━━ Records
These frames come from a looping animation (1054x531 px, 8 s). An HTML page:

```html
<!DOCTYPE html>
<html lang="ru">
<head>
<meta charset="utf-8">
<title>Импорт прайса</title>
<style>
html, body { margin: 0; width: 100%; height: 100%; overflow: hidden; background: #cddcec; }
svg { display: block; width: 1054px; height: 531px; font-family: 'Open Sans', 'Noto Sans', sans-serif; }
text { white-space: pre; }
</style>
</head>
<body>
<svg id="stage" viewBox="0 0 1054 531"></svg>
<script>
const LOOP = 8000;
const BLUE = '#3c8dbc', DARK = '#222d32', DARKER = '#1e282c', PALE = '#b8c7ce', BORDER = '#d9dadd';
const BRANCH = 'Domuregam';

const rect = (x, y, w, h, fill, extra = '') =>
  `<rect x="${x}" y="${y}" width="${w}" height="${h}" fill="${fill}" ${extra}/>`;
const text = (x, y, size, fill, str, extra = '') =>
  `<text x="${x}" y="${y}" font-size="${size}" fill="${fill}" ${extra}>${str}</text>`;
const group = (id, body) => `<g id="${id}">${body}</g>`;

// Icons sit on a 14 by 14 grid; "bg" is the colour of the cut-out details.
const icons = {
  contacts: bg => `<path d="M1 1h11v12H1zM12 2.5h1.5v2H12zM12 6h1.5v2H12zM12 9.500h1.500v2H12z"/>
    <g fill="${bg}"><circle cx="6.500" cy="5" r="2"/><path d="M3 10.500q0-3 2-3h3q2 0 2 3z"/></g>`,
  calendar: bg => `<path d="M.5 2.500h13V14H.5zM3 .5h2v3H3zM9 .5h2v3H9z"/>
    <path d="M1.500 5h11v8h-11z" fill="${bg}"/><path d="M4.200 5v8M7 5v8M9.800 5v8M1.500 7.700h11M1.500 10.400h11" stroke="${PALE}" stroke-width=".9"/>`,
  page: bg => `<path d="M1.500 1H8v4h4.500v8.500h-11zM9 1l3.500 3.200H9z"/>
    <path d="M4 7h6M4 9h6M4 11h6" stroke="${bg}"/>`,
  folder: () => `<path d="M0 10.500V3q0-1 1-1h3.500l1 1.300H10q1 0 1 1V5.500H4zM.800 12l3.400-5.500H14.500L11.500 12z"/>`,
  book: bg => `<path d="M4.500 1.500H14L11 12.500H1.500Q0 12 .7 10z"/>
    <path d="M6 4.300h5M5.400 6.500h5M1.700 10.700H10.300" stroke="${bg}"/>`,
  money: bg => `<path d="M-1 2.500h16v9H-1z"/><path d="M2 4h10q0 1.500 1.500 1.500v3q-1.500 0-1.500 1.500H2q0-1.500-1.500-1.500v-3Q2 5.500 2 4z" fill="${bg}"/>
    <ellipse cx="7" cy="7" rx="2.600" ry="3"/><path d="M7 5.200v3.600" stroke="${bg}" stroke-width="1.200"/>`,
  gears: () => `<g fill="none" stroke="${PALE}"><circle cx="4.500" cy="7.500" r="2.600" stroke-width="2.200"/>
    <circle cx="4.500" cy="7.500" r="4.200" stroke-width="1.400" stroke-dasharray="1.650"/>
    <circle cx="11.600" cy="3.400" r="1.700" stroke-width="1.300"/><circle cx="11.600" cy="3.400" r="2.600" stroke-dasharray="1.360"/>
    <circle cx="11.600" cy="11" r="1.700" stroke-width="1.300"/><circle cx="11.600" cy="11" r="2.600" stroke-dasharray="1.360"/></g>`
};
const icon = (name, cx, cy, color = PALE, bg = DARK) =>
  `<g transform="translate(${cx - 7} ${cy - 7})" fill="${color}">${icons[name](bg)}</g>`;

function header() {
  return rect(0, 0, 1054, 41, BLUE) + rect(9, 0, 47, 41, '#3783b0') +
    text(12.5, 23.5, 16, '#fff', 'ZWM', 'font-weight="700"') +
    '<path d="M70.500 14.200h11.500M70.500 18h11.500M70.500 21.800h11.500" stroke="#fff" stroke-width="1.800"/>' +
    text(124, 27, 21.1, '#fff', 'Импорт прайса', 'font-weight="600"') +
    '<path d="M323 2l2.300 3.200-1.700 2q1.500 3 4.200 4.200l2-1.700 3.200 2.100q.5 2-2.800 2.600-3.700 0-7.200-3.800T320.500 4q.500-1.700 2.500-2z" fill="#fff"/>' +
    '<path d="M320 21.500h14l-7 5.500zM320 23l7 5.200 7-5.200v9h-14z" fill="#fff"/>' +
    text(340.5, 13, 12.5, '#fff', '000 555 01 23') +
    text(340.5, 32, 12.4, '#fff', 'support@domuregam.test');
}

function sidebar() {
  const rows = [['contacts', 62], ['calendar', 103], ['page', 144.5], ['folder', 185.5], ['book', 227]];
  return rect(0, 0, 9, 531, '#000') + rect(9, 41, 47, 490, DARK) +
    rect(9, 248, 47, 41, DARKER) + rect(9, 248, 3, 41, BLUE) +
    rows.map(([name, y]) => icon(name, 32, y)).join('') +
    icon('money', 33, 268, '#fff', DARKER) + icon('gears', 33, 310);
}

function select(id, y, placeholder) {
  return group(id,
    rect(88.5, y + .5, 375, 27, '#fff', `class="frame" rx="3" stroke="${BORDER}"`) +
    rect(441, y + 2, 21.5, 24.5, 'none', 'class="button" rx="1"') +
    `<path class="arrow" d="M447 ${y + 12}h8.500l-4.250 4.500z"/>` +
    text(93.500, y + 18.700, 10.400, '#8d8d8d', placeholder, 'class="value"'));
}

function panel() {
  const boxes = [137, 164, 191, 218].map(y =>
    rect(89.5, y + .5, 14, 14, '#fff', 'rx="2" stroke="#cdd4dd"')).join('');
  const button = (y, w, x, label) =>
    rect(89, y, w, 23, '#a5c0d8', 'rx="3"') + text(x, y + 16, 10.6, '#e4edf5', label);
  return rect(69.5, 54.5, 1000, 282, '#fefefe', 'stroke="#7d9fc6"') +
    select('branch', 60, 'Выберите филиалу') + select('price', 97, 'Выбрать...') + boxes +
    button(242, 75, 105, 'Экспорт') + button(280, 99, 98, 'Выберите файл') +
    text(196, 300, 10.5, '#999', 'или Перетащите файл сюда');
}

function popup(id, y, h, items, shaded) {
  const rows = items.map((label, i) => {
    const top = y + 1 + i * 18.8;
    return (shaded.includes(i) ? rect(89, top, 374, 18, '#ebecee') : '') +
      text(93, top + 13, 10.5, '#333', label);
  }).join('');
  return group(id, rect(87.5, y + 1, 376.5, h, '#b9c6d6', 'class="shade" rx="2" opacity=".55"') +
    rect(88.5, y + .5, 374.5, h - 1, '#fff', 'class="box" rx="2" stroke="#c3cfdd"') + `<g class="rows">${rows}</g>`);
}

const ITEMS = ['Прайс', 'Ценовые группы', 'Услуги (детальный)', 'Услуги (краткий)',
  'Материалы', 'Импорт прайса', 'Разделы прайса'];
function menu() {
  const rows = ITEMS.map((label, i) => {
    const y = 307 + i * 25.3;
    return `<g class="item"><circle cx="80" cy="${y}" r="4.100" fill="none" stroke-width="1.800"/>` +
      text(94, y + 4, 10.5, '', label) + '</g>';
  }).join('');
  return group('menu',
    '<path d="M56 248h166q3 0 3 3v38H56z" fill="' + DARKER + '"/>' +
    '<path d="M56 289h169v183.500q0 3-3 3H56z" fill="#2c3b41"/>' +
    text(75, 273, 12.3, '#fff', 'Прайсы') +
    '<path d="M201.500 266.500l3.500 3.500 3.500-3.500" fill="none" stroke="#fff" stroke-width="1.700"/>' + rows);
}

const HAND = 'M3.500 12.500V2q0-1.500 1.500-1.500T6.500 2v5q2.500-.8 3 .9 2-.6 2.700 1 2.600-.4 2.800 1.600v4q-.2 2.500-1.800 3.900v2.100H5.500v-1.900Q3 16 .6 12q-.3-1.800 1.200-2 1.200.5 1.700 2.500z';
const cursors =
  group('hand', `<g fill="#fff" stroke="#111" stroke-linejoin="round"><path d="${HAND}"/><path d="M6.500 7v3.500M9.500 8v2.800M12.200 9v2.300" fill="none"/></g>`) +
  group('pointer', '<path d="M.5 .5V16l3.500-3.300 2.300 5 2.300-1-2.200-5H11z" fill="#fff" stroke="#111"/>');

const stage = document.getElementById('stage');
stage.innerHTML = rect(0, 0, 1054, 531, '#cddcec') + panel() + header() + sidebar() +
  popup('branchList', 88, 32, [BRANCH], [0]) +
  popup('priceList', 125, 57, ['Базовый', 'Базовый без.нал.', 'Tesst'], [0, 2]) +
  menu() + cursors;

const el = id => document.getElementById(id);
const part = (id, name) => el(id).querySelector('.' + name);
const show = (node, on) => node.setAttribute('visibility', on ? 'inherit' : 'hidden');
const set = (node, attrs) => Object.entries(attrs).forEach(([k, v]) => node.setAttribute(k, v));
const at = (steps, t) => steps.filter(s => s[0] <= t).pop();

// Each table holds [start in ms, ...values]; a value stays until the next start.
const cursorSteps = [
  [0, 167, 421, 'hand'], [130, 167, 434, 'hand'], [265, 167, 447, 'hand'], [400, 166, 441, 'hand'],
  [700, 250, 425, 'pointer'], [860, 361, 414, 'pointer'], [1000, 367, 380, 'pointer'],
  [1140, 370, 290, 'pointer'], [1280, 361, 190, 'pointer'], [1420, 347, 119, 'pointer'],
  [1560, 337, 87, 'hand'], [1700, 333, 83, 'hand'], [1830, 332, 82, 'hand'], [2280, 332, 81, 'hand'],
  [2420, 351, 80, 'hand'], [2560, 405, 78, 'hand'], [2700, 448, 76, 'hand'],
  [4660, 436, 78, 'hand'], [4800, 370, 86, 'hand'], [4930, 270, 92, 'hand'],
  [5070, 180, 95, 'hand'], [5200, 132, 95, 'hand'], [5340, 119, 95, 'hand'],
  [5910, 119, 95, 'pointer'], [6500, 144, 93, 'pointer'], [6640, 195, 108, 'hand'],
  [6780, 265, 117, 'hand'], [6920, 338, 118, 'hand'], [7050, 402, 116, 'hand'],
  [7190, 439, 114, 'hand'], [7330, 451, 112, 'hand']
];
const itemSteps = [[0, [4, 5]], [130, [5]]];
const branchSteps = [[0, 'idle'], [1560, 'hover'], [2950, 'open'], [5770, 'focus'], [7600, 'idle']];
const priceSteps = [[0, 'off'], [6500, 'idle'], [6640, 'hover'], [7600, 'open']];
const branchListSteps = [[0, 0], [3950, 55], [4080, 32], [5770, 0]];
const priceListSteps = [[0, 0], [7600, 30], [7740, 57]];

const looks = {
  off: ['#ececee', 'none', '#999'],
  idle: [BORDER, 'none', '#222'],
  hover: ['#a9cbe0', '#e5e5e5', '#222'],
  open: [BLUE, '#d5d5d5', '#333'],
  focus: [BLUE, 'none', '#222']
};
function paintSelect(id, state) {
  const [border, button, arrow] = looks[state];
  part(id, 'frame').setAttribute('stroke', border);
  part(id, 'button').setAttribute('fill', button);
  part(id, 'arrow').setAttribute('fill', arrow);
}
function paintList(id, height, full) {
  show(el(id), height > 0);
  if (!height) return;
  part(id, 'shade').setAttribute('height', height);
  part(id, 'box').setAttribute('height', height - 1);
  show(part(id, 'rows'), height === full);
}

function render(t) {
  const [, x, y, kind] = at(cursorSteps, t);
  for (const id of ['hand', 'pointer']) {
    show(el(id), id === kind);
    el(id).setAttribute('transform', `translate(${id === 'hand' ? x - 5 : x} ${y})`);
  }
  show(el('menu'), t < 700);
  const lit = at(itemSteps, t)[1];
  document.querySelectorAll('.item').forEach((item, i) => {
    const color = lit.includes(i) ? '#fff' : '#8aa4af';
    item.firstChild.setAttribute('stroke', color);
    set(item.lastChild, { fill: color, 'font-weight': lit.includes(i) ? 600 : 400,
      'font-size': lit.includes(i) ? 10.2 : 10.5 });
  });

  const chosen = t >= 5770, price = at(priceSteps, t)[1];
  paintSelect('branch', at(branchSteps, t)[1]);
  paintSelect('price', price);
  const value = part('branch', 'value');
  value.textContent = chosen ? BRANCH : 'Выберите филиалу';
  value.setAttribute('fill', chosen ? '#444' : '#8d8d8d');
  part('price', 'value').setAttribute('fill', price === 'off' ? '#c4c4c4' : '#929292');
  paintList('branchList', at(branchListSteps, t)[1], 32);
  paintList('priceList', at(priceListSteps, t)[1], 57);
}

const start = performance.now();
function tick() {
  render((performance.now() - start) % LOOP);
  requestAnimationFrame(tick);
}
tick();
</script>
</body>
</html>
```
━━━━
━━ Records
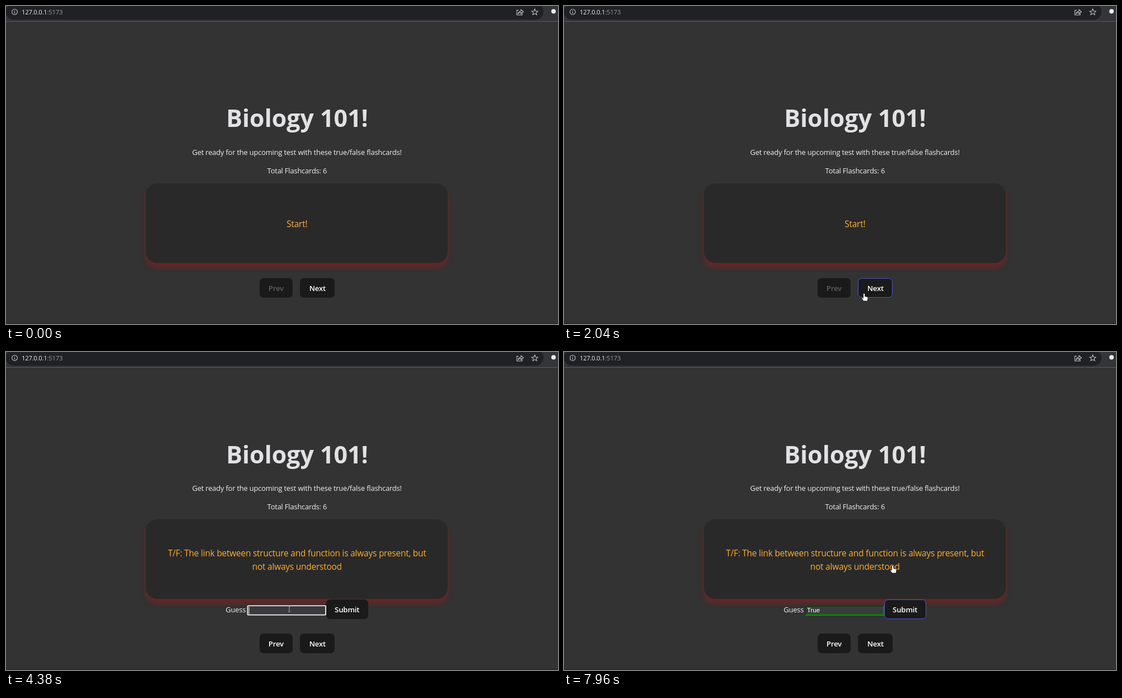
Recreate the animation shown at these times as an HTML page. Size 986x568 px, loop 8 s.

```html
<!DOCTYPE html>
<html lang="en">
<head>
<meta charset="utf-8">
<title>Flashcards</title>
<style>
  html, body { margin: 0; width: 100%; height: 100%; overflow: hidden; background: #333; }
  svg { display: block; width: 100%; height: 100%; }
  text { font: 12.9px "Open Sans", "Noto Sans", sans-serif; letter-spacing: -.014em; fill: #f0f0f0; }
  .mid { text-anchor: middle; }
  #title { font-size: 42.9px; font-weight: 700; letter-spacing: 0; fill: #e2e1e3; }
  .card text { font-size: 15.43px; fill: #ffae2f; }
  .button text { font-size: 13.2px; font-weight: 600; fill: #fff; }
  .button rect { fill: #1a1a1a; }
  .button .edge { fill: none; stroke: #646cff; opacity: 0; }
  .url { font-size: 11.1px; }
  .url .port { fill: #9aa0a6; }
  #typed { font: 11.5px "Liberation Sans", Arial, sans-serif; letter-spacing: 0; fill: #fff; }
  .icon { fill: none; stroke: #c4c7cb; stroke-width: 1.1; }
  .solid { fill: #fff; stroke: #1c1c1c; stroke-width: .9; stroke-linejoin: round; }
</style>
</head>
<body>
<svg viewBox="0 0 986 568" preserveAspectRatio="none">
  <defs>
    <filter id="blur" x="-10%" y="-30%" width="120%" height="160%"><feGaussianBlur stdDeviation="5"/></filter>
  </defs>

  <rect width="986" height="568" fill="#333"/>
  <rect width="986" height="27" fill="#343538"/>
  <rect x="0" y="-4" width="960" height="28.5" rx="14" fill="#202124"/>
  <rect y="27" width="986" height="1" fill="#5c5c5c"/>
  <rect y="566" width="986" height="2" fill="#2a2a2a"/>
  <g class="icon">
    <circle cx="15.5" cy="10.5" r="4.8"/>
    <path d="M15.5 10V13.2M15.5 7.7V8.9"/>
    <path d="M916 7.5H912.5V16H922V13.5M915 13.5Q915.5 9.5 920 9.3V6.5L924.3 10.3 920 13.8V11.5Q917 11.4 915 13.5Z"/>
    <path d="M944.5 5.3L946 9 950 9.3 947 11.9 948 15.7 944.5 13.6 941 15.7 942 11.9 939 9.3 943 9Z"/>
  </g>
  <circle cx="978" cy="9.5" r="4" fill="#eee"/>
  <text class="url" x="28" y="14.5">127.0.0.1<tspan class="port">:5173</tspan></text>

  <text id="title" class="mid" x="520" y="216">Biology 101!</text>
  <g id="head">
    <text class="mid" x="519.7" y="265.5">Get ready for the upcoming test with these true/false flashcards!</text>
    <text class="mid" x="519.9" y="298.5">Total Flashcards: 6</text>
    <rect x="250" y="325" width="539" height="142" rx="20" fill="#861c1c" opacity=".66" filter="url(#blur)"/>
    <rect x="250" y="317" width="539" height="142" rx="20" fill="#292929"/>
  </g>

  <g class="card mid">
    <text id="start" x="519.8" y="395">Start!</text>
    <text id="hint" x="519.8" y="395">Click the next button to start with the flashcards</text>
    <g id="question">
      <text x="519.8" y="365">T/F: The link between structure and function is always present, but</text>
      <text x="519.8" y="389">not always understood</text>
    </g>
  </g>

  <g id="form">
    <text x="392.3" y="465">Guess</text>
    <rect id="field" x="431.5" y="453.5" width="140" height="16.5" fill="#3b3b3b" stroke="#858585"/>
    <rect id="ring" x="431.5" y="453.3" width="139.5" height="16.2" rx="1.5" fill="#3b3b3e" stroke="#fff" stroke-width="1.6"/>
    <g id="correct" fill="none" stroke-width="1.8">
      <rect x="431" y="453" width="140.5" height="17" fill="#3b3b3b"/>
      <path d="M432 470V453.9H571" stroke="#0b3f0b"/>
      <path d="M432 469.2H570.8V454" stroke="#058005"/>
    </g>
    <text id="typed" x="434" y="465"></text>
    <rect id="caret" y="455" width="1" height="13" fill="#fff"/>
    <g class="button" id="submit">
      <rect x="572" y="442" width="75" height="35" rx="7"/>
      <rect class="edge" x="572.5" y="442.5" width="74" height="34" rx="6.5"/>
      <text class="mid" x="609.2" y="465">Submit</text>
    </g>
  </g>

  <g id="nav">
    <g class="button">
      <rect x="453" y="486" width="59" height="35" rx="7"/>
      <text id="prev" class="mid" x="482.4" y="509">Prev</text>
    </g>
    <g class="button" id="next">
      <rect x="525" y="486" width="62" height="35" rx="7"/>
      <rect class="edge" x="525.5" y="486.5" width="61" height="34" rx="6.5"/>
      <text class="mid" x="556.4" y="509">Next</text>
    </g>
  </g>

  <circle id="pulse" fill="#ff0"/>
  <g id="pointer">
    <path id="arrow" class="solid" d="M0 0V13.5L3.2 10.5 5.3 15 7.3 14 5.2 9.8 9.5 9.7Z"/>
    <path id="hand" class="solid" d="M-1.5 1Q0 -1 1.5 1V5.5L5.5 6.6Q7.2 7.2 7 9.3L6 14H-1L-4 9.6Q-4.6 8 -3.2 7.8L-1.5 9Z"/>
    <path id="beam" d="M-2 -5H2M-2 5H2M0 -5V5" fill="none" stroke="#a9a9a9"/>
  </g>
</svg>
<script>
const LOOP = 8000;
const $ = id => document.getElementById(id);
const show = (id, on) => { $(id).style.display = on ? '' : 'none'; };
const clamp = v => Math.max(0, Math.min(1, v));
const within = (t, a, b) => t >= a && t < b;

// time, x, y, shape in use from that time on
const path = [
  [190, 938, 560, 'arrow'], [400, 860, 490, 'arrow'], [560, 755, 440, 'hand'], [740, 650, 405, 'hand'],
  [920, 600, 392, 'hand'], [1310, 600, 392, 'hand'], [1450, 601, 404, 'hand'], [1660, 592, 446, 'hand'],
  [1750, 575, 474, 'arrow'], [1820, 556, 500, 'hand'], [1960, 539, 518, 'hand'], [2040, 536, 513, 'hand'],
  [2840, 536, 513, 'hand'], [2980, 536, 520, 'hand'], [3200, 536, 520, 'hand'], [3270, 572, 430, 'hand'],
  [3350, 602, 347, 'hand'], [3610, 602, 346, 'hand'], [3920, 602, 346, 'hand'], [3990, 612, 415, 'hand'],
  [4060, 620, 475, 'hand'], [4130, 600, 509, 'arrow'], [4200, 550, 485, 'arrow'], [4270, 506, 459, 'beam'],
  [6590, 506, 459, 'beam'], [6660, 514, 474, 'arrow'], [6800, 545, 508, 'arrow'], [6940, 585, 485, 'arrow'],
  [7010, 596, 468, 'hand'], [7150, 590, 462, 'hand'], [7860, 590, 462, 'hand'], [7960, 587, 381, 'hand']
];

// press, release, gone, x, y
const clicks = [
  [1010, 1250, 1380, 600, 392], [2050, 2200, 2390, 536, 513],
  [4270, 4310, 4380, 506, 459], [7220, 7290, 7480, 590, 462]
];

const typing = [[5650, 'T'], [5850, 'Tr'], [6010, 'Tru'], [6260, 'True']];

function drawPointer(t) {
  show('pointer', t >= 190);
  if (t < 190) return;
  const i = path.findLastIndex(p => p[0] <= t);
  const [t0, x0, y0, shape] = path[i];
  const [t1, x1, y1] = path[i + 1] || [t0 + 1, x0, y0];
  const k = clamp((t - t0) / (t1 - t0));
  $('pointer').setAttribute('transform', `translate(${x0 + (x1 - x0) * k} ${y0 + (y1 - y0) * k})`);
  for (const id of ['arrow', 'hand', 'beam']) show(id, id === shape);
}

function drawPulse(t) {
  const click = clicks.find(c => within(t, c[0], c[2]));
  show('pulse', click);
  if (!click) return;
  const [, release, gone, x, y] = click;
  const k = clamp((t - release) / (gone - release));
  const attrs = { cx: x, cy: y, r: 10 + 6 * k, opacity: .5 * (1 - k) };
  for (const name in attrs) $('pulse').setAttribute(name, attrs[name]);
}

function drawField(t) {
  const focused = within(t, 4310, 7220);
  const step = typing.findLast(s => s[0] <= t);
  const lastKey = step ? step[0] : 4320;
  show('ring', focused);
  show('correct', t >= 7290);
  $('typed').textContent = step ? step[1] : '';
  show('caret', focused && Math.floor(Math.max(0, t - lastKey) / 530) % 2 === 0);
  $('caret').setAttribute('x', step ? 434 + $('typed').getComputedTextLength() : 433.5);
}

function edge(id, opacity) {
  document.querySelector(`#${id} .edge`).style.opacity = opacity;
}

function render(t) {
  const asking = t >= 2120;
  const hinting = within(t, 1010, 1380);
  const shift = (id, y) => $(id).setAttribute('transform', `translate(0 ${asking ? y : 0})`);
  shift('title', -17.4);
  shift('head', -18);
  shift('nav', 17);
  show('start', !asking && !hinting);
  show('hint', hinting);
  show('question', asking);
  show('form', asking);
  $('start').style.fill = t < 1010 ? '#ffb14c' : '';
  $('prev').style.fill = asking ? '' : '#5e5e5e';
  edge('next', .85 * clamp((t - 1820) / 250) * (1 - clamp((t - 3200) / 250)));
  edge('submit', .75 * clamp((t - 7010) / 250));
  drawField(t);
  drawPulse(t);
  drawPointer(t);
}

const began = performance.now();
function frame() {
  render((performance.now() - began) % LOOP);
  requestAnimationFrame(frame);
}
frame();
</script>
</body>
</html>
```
━━━━
* Goal of the exercise: Identify every line above that includes the word "label", and show those lines.

* The completed task:
  const button = (y, w, x, label) =>
    rect(89, y, w, 23, '#a5c0d8', 'rx="3"') + text(x, y + 16, 10.6, '#e4edf5', label);
  const rows = items.map((label, i) => {
      text(93, top + 13, 10.5, '#333', label);
  const rows = ITEMS.map((label, i) => {
      text(94, y + 4, 10.5, '', label) + '</g>';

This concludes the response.